You would be surprised how many people have long guns without a PAL. Lots of people inherit long guns or are given long guns by friends and relatives. My point was that if we want to encourage registration of these types of arms we should work the amnesty in reverse. I.e., one has to register their gun in order to qualify for an amnesty on the PAL.

That is of course if the stated reason for the program is to create a database that lets police know who has guns and of what type is the real issue.

Quotes from people smarter than me...

"If a free society cannot help the many who are poor, it cannot save the few who are rich" ~ JFK

"Our lives begin to end the day we become silent about things that matter. " ~ Martin Luther King Jr.

"Those who would give up essential liberty to purchase a little temporary safety deserve neither liberty nor safety. " ~ Benjamin Franklin

"First it is necessary to stand on your own two feet.

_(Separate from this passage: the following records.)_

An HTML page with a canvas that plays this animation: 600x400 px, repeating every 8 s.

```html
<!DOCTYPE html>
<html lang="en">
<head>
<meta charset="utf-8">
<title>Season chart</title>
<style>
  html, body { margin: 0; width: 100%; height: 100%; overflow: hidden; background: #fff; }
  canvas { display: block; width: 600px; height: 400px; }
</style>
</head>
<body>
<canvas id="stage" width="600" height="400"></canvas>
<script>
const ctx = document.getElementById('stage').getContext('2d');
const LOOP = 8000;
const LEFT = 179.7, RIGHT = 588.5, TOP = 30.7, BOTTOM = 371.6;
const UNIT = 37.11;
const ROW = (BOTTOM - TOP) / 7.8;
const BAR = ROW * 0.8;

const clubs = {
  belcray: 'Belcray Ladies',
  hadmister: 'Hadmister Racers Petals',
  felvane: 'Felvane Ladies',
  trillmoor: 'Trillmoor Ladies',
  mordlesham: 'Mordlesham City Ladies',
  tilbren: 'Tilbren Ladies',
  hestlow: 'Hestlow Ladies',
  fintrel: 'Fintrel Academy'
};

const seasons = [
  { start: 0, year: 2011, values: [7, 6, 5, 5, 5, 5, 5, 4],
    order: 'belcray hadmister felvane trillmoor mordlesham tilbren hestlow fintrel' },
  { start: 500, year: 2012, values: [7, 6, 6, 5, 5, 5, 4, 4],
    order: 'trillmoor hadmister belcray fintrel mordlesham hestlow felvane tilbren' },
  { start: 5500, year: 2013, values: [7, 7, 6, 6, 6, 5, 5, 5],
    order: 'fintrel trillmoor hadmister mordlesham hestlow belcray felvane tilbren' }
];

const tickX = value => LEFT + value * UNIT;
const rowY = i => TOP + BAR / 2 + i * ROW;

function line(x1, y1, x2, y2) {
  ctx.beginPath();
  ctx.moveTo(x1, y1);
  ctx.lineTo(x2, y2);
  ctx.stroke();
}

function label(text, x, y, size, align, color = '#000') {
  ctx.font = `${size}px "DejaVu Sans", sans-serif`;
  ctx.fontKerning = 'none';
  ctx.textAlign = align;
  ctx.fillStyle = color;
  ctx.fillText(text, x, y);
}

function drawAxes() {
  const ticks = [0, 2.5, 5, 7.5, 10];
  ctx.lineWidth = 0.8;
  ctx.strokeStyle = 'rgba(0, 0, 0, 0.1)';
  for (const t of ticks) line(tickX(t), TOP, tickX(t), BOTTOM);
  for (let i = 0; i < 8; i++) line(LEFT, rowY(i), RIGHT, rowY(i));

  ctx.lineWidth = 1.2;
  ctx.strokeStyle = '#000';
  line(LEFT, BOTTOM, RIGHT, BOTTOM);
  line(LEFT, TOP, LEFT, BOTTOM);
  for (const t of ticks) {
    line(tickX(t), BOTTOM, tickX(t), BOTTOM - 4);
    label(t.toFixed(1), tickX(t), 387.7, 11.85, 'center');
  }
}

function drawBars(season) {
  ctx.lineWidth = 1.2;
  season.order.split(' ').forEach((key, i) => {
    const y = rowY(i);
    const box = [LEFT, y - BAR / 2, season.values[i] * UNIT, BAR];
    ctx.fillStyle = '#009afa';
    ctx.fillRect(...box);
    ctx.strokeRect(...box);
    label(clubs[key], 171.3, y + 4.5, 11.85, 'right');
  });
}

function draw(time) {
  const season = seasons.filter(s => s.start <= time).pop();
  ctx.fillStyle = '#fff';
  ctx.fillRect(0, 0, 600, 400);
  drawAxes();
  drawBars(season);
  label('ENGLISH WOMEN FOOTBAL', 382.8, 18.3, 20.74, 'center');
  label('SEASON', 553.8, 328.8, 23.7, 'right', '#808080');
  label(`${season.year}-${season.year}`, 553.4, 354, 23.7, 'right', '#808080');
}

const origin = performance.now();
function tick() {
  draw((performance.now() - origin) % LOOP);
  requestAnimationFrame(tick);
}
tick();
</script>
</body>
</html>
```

But the minute a man finds himself in that position, the next thing he should do is reach out his arms. " ~ Kristin Hunter

"When you're a mayor and you have a problem you blame the provincial government. If you are provincial government and you have a problem you blame the federal government. We don't blame the Queen any more, so once in a while we might blame the Americans." ~ Jean Chretien

"Which is ideology? Which not? You shall know them by their assertion of truth, their contempt for considered reflection, and their fear of debate." ~ John Ralston Saul

"It is undoubtedly easier to believe in absolutes, follow blindly, mouth received wisdom. But that is self-betrayal." ~ John Ralston Saul

"Everybody dies, Tracey. Someone's carrying a bullet for you right now, doesn't even know it. The trick is to die of old age before it finds you." ~ Cpt. Malcolm Reynolds (Firefly, Episode 12)